• RECORDED INFORMATION
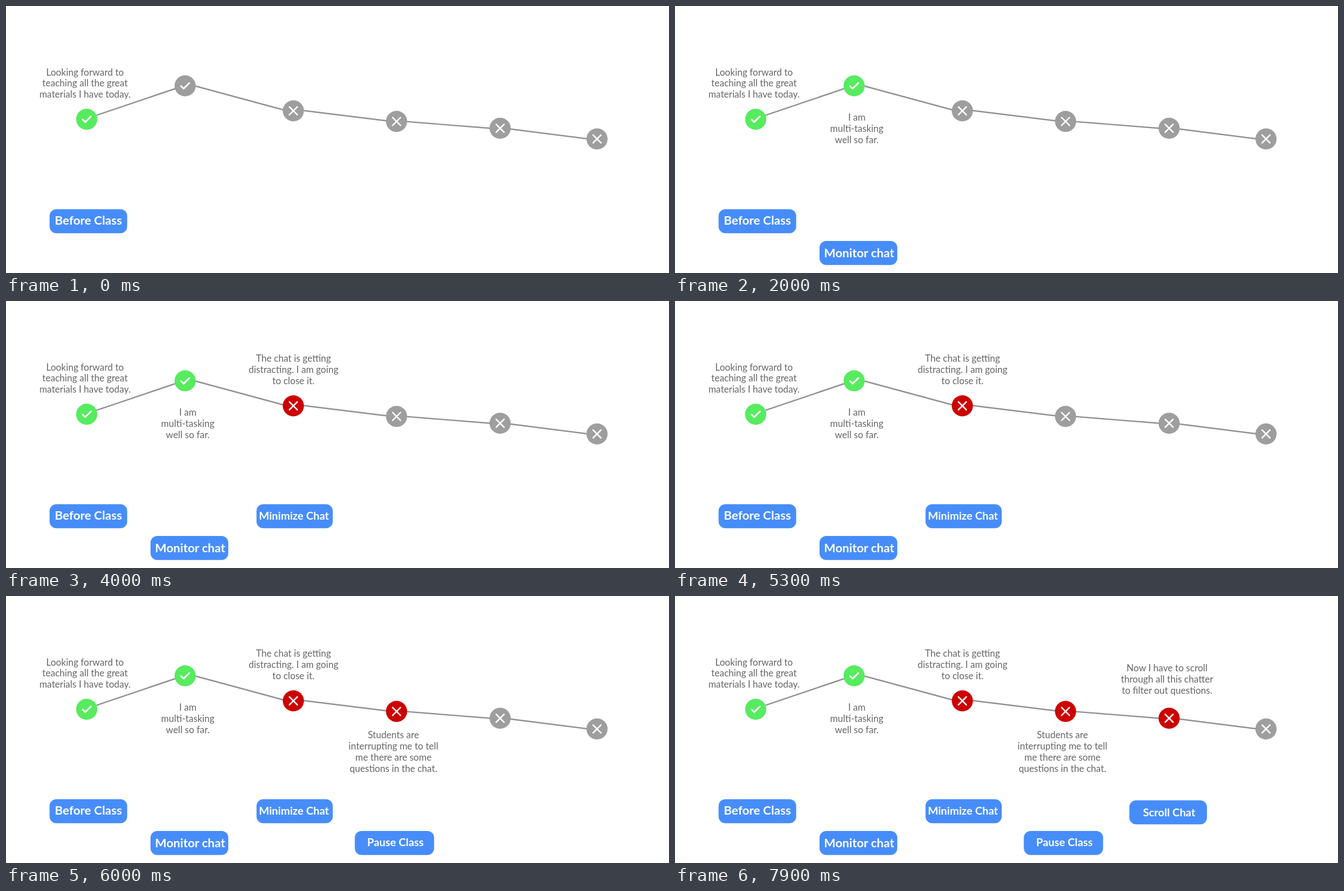
Animation of 1179 by 475 pixels, one loop 8000 ms. Source, as an HTML page:

```html
<!DOCTYPE html>
<html lang="en">
<head>
<meta charset="utf-8">
<title>Class journey</title>
<style>
  html, body { margin: 0; width: 100%; height: 100%; overflow: hidden; background: #fff; }
  svg { display: block; width: 100%; height: 100%; }
  text { font-family: Lato, sans-serif; text-anchor: middle; }
  .note { font-size: 16.6px; fill: #666; }
  .label { font-weight: 700; fill: #fff; }
  .button { fill: #478dfa; }
  .link { stroke: #919191; stroke-width: 2.4; }
  .mark { fill: none; stroke: #fff; stroke-linecap: round; stroke-linejoin: round; }
</style>
</head>
<body>
<svg id="stage" viewBox="0 0 1179 475"></svg>
<script>
const LOOP = 8000, LINE_HEIGHT = 19.9;
const GREY = '#9e9e9e', GREEN = '#57eb60', RED = '#cc0000';
const stage = document.getElementById('stage');

const links = [
  [161, 194.3, 301, 147], [337, 142.5, 494, 185], [529, 186, 677, 204.3],
  [712, 205.6, 861, 217.5], [896, 218.7, 1034, 236.2]
];

// at: reveal time; note: [center x, first baseline, lines]
// button: [x, y, width, height]; label: [center x, baseline, size, text]
const steps = [
  { x: 143.5, y: 201.5, good: true, at: 0,
    note: [140.5, 123.5, ['Looking forward to', 'teaching all the great', 'materials I have today.']],
    button: [77.5, 361.5, 138, 42.7], label: [146.5, 388.5, 21.6, 'Before Class'] },
  { x: 318.5, y: 142, good: true, at: 2000,
    note: [323.3, 204, ['I am', 'multi-tasking', 'well so far.']],
    button: [257, 418, 138.3, 42.7], label: [327.5, 447, 21.6, 'Monitor chat'] },
  { x: 511, y: 186.5, at: 3700,
    note: [511.3, 107.7, ['The chat is getting', 'distracting. I am going', 'to close it.']],
    button: [445.5, 361.5, 135.5, 42.7], label: [512, 388.5, 19.4, 'Minimize Chat'] },
  { x: 694.5, y: 205.3, at: 5400,
    note: [689, 253, ['Students are', 'interrupting me to tell', 'me there are some', 'questions in the chat.']],
    button: [620.3, 418, 141, 42.7], label: [692.5, 444.5, 19.4, 'Pause Class'] },
  { x: 878.7, y: 217.5, at: 7150,
    note: [875, 133.7, ['Now I have to scroll', 'through all this chatter', 'to filter out questions.']],
    button: [808, 363.5, 138, 42.7], label: [878.7, 392.2, 19.4, 'Scroll Chat'] },
  { x: 1051, y: 236.5 }
];

function add(parent, tag, attrs, text) {
  const el = document.createElementNS('http://www.w3.org/2000/svg', tag);
  for (const key in attrs) el.setAttribute(key, attrs[key]);
  if (text) el.textContent = text;
  return parent.appendChild(el);
}

function switchAt(el, prop, before, after, at) {
  const offset = at / LOOP;
  el.animate([
    { [prop]: before, offset: 0 }, { [prop]: before, offset },
    { [prop]: after, offset }, { [prop]: after, offset: 1 }
  ], { duration: LOOP, iterations: Infinity });
}

function drawNode({ x, y, good, at }) {
  const color = good ? GREEN : RED;
  const dot = add(stage, 'circle', { cx: x, cy: y, r: 18.8, fill: at === 0 ? color : GREY });
  if (at) switchAt(dot, 'fill', GREY, color, at);
  add(stage, 'path', {
    class: 'mark', transform: `translate(${x} ${y})`,
    'stroke-width': good ? 3 : 2.5,
    d: good ? 'M-7.3 .5L-2.6 5L7.5-5' : 'M-7-7L7 7M7-7L-7 7'
  });
}

function drawCard({ note, button, label, at }) {
  const card = add(stage, 'g', {});
  const [noteX, noteY, lines] = note;
  lines.forEach((line, i) =>
    add(card, 'text', { class: 'note', x: noteX, y: noteY + i * LINE_HEIGHT }, line));
  const [x, y, width, height] = button;
  add(card, 'rect', { class: 'button', x, y, width, height, rx: 12 });
  const [labelX, labelY, size, text] = label;
  add(card, 'text', { class: 'label', x: labelX, y: labelY, 'font-size': size }, text);
  if (at) switchAt(card, 'opacity', 0, 1, at);
}

links.forEach(([x1, y1, x2, y2]) => add(stage, 'line', { class: 'link', x1, y1, x2, y2 }));
steps.forEach(drawNode);
steps.filter(step => step.note).forEach(drawCard);
</script>
</body>
</html>
```
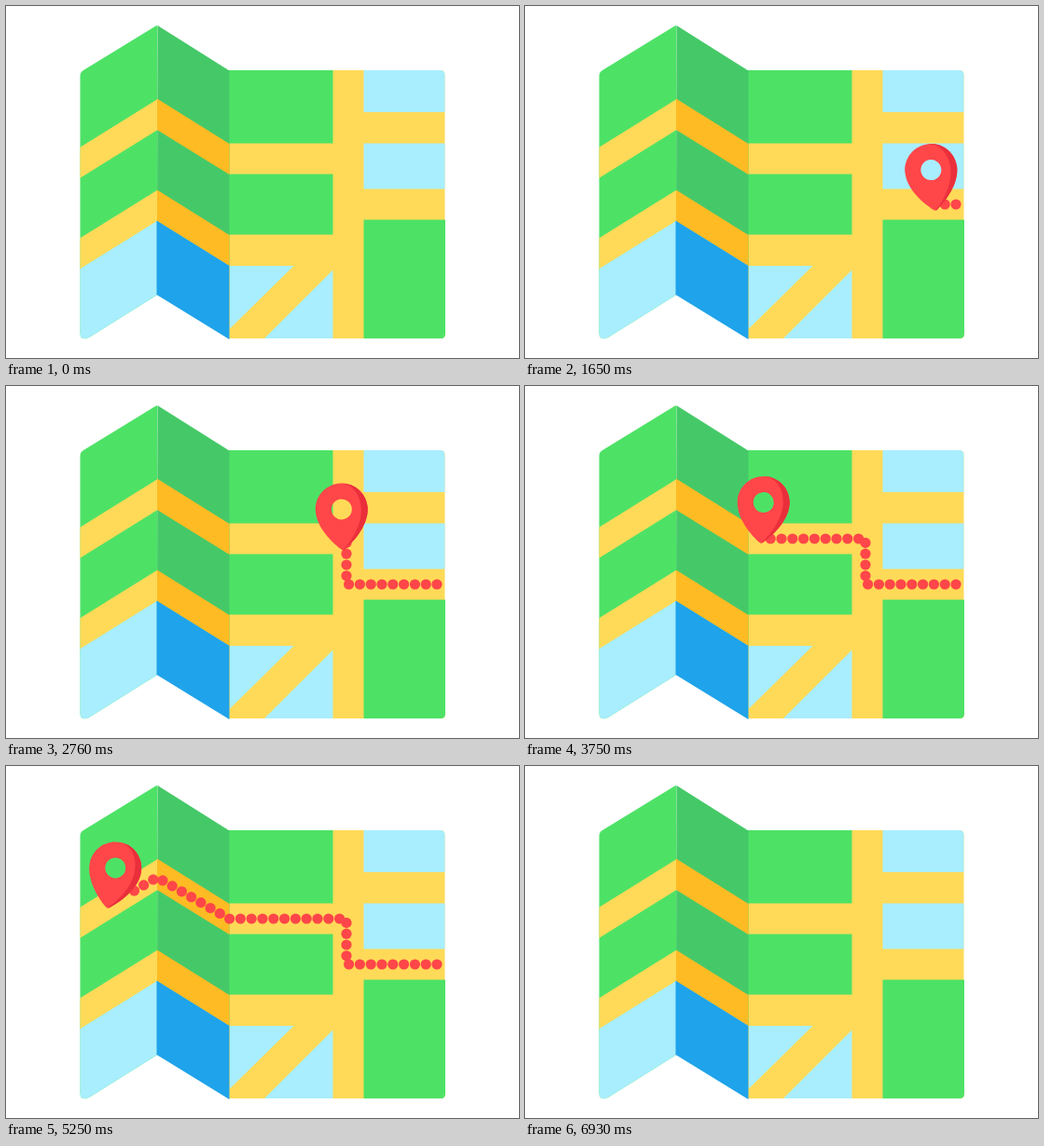
Write an HTML page that moves like this. It is 550 px wide and 378 px high and loops after 6.96 s.

```html
<!DOCTYPE html>
<html lang="en">
<head>
<meta charset="utf-8">
<title>Map route</title>
<style>
  html, body { margin: 0; width: 100%; height: 100%; overflow: hidden; background: #fff; }
  svg { display: block; width: 550px; height: 378px; }
  .green { fill: #4de266; }
  .shade { fill: #45c968; }
  .road { fill: #ffda58; }
  .road-shade { fill: #ffbb24; }
  .water { fill: #a8eefe; }
  .water-shade { fill: #1fa3ea; }
  .red { fill: #ff4649; }
  .red-shade { fill: #ea2f3b; }
</style>
</head>
<body>
<svg viewBox="0 0 550 378">
  <defs>
    <clipPath id="left"><path d="M79.5 75Q79.5 71 83 69L160.5 21.5 162.5 21V310L89 356Q79.5 360 79.5 351Z"/></clipPath>
    <clipPath id="right"><path d="M239 69H465.500Q470.500 69 470.500 74V229.500H471V352Q471 357 466 357H239Z"/></clipPath>
  </defs>

  <g clip-path="url(#right)">
    <path class="road" d="M239 69H471V357H239Z"/>
    <path class="green" d="M239 69H350.500V147.500H239ZM239 180.500H350.500V245.500H239ZM383.500 229.500H471V357H383.500Z"/>
    <path class="water" d="M383.500 69H471V114H383.500ZM383.500 147.500H471V196.500H383.500ZM240 279H308.500L240 346.500ZM350.500 283.500V357H277Z"/>
  </g>

  <g clip-path="url(#left)">
    <path class="green" d="M79 20H162.500V360H79Z"/>
    <path class="road" d="M79 152L162.500 100V133L79 185ZM79 249.500L162.500 197.500V231L79 283Z"/>
    <path class="water" d="M79 282.500L162.500 230.500V360H79Z"/>
  </g>

  <path class="shade" d="M162.500 21Q163.500 21 165 22.500L239.500 69.500V279L162 231Z"/>
  <path class="road-shade" d="M162 99.500L239.500 148V181L162 133ZM162 197.500L239.500 246V279L162 231Z"/>
  <path class="water-shade" d="M161.500 230.500L239.500 279V358L161.500 310Z"/>

  <path id="route" fill="none" d="M462 213H365V164H239L162 119.500 54 183"/>
  <path id="flight" fill="none" d="M505 184L435 176H361V133L345 125H242L175 82.500 164 79 46 156"/>
  <g id="dots" class="red"></g>

  <g id="pin">
    <path class="red" fill-rule="evenodd" d="M0-28C15.500-28 28-15.500 28 0C28 18 12 35 2 43Q0 44.500-2 43C-12 35-28 18-28 0C-28-15.500-15.500-28 0-28ZM0-11A11 11 0 1 0 0 11A11 11 0 1 0 0-11Z"/>
    <path class="red-shade" d="M0-28C15.500-28 28-15.500 28 0C28 18 12 35 2 43Q1 44 0 43.800C9 35 21 18 21 0C21-14 13-27 0-28Z"/>
  </g>
</svg>
<script>
const LOOP = 6960, STEP = 11.8, COUNT = 41;
const [route, flight, layer, pin] = ['route', 'flight', 'dots', 'pin'].map(id => document.getElementById(id));

const ramp = (t, from, to) => Math.min(1, Math.max(0, (t - from) / (to - from)));

// Speeds up evenly, then holds a constant speed.
function travelled(t) {
  const start = 520, rampTime = 950, speed = 0.1069;
  const u = Math.max(0, t - start);
  return speed * (u < rampTime ? u * u / (2 * rampTime) : u - rampTime / 2);
}

// Index of the newest dot; the trail slows down a little as it grows.
function newestDot(t) {
  const u = t - 1470;
  return u * (0.0103 - 4.1e-7 * u);
}

const oldestDot = t => 0.0352 * (t - 5770);

const dots = Array.from({ length: COUNT }, (_, i) => {
  const dot = document.createElementNS('http://www.w3.org/2000/svg', 'circle');
  const { x, y } = route.getPointAtLength(i * STEP);
  dot.setAttribute('cx', x);
  dot.setAttribute('cy', y);
  dot.setAttribute('r', 5.6);
  layer.append(dot);
  return dot;
});

const show = (node, visible) => node.setAttribute('visibility', visible ? 'visible' : 'hidden');

function draw() {
  const t = performance.now() % LOOP;
  const { x, y } = flight.getPointAtLength(travelled(t));
  const tilt = 0.056 * (319 - x);
  const size = ramp(t, 560, 780) - ramp(t, 5980, 6200);
  pin.setAttribute('transform', `translate(${x} ${y}) rotate(${tilt}) scale(${size})`);
  show(pin, size > 0);

  const first = oldestDot(t), last = newestDot(t);
  dots.forEach((dot, i) => show(dot, i >= first && i <= last));
  requestAnimationFrame(draw);
}
draw();
</script>
</body>
</html>
```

• TASK PROMPT
Read the listing. Copy each line that has the word "size" in it.

• FINISHED TASK
  .note { font-size: 16.6px; fill: #666; }
// button: [x, y, width, height]; label: [center x, baseline, size, text]
  const [labelX, labelY, size, text] = label;
  add(card, 'text', { class: 'label', x: labelX, y: labelY, 'font-size': size }, text);
  const size = ramp(t, 560, 780) - ramp(t, 5980, 6200);
  pin.setAttribute('transform', `translate(${x} ${y}) rotate(${tilt}) scale(${size})`);
  show(pin, size > 0);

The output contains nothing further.